“Display makers are like surgeons. If something works, don’t screw it up, at least on the production side of the house,” said Knowles. “So they tend to be a little conservative.”
But Cymer hopes as more TCZ machines are used in manufacturing advanced, high-resolution LCD screens, their value will be proven and they’ll migrate over the OLED production as it becomes more popular and manufacturing techniques are more refined.
“The transition from advanced LCD to OLED is a small step,” said Knowles.
2005: San Diego-based Cymer joins with Carl Zeiss called TCZ, or Team Cymer Zeiss, for a joint venture to improve low-temperature poly-silicon processes for the flat panel display manufacturing. Cymer owns 60 percent of the joint venture, while Zeiss holds 40 percent.
2006: TCZ gets its first patent on the process for using a thin-beam, low-temperature laser to crystallize silicon as part of flat panel display making.
2006: TCZ moves its global headquarters to Singapore so it can be close to flat panel display manufacturers in Korea, Japan, Taiwan, China and other technology centers in Asia, where most flat panel display production occurs.
2007: David Knowles, a longtime Cymer employee with a doctorate, is appointed to lead TCZ.
2009: TCZ receives its first order from a large Korean display maker for a production system, which uses patented laser crystallization technology.
2010: Cymer buys out Carl Zeiss interest in the joint venture.

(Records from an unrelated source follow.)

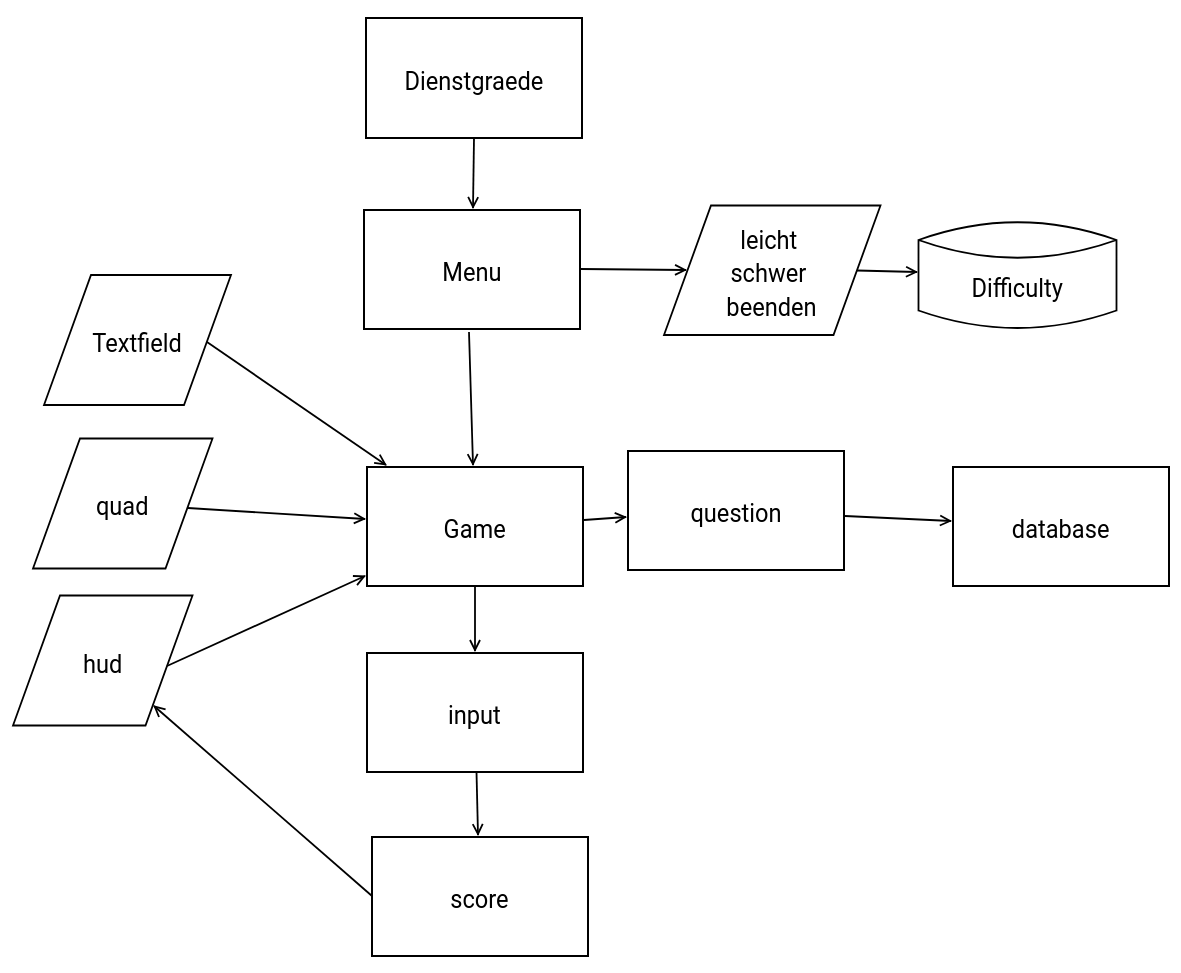
<!DOCTYPE html>
<html lang="de">
<head>
<meta charset="utf-8">
<title>Dienstgraede – Ablaufdiagramm</title>
<style>
:root { --ink: #000; --paper: #fff; --line: 1.8px; --frame: 2px; }
* { box-sizing: border-box; }
html, body { margin: 0; overflow: hidden; background: var(--paper); }
.diagram {
  position: relative; width: 1181px; height: 973px; overflow: hidden;
  background: var(--paper); color: var(--ink);
  font: 400 26.7px/33.5px Roboto, sans-serif;
}
.shapes, .connectors { position: absolute; left: 0; top: 0; width: 1181px; height: 973px; }
.shapes path, .connectors line, .head {
  fill: none; stroke: var(--ink); stroke-width: var(--line);
}
.connectors line { marker-end: url(#arrowhead); }
.node {
  position: absolute; left: var(--x); top: var(--y); width: var(--w, 218px); height: var(--h, 121px);
  display: flex; flex-direction: column; align-items: center; justify-content: center;
  text-align: center; white-space: nowrap;
}
.process { padding-top: 7px; border: var(--frame) solid var(--ink); }
.data { --h: 131px; padding-top: 7px; }
.choices { padding-top: 5px; }
.label { transform: translateX(-.5px) scaleX(.885); }
.nudged { margin-left: 6px; }
</style>
</head>
<body>
<main class="diagram">
  <svg class="shapes" viewBox="0 0 1181 973" aria-hidden="true">
    <path d="M91 275H231L184 405H44Z"/>
    <path d="M80 438.5H212.5L165.5 568.5H33Z"/>
    <path d="M60 595.5H192.5L145.5 725.5H13Z"/>
    <path d="M711 205.5H880.5L833.5 335H664Z"/>
    <path d="M918.5 240Q1017.5 204.5 1116.5 240V310.5Q1017.5 345.5 918.5 310.5ZQ1017.5 275.5 1116.5 240"/>
  </svg>

  <div class="node process" style="--x:365px;--y:17px;--h:122px"><span class="label">Dienstgraede</span></div>
  <div class="node process" style="--x:363px;--y:209px"><span class="label">Menu</span></div>
  <div class="node process" style="--x:366px;--y:466px"><span class="label">Game</span></div>
  <div class="node process" style="--x:366px;--y:652px"><span class="label">input</span></div>
  <div class="node process" style="--x:371px;--y:836px"><span class="label">score</span></div>
  <div class="node process" style="--x:627px;--y:450px"><span class="label">question</span></div>
  <div class="node process" style="--x:952px;--y:466px"><span class="label">database</span></div>

  <div class="node data" style="--x:44px;--y:275px;--w:188px"><span class="label">Textfield</span></div>
  <div class="node data" style="--x:33px;--y:438px;--w:180px"><span class="label">quad</span></div>
  <div class="node data" style="--x:13px;--y:596px;--w:180px"><span class="label">hud</span></div>
  <div class="node data choices" style="--x:664px;--y:206px;--w:210px">
    <span class="label">leicht</span>
    <span class="label">schwer</span>
    <span class="label nudged">beenden</span>
  </div>
  <div class="node store" style="--x:918px;--y:259px;--w:199px;--h:60px"><span class="label">Difficulty</span></div>

  <svg class="connectors" viewBox="0 0 1181 973" aria-hidden="true">
    <defs>
      <marker id="arrowhead" markerUnits="userSpaceOnUse" markerWidth="14" markerHeight="14" refX="12" refY="7" orient="auto">
        <path class="head" d="M1 2L11 7L1 12"/>
      </marker>
    </defs>
    <line x1="474" y1="138" x2="473" y2="208"/>
    <line x1="581" y1="269" x2="686" y2="270"/>
    <line x1="857" y1="270.5" x2="917" y2="272"/>
    <line x1="469" y1="332" x2="473" y2="465"/>
    <line x1="207" y1="342" x2="386" y2="465"/>
    <line x1="188" y1="508" x2="365" y2="519"/>
    <line x1="167" y1="666" x2="365" y2="576"/>
    <line x1="584" y1="520" x2="626" y2="517"/>
    <line x1="845" y1="516" x2="951" y2="521"/>
    <line x1="475" y1="586" x2="475" y2="651"/>
    <line x1="476.5" y1="772" x2="478" y2="835"/>
    <line x1="372" y1="896" x2="154" y2="706"/>
  </svg>
</main>
</body>
</html>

Zeiss is still a key supplier of the optics used to stretch the laser so its beam more efficiently passes over flat panel displays. A second TCZ system is installed at a display maker.
2011: Cymer announces TCZ has orders for two more TCZ systems for delivery this year with an option for two additional systems in 2012. The purchasers are not disclosed.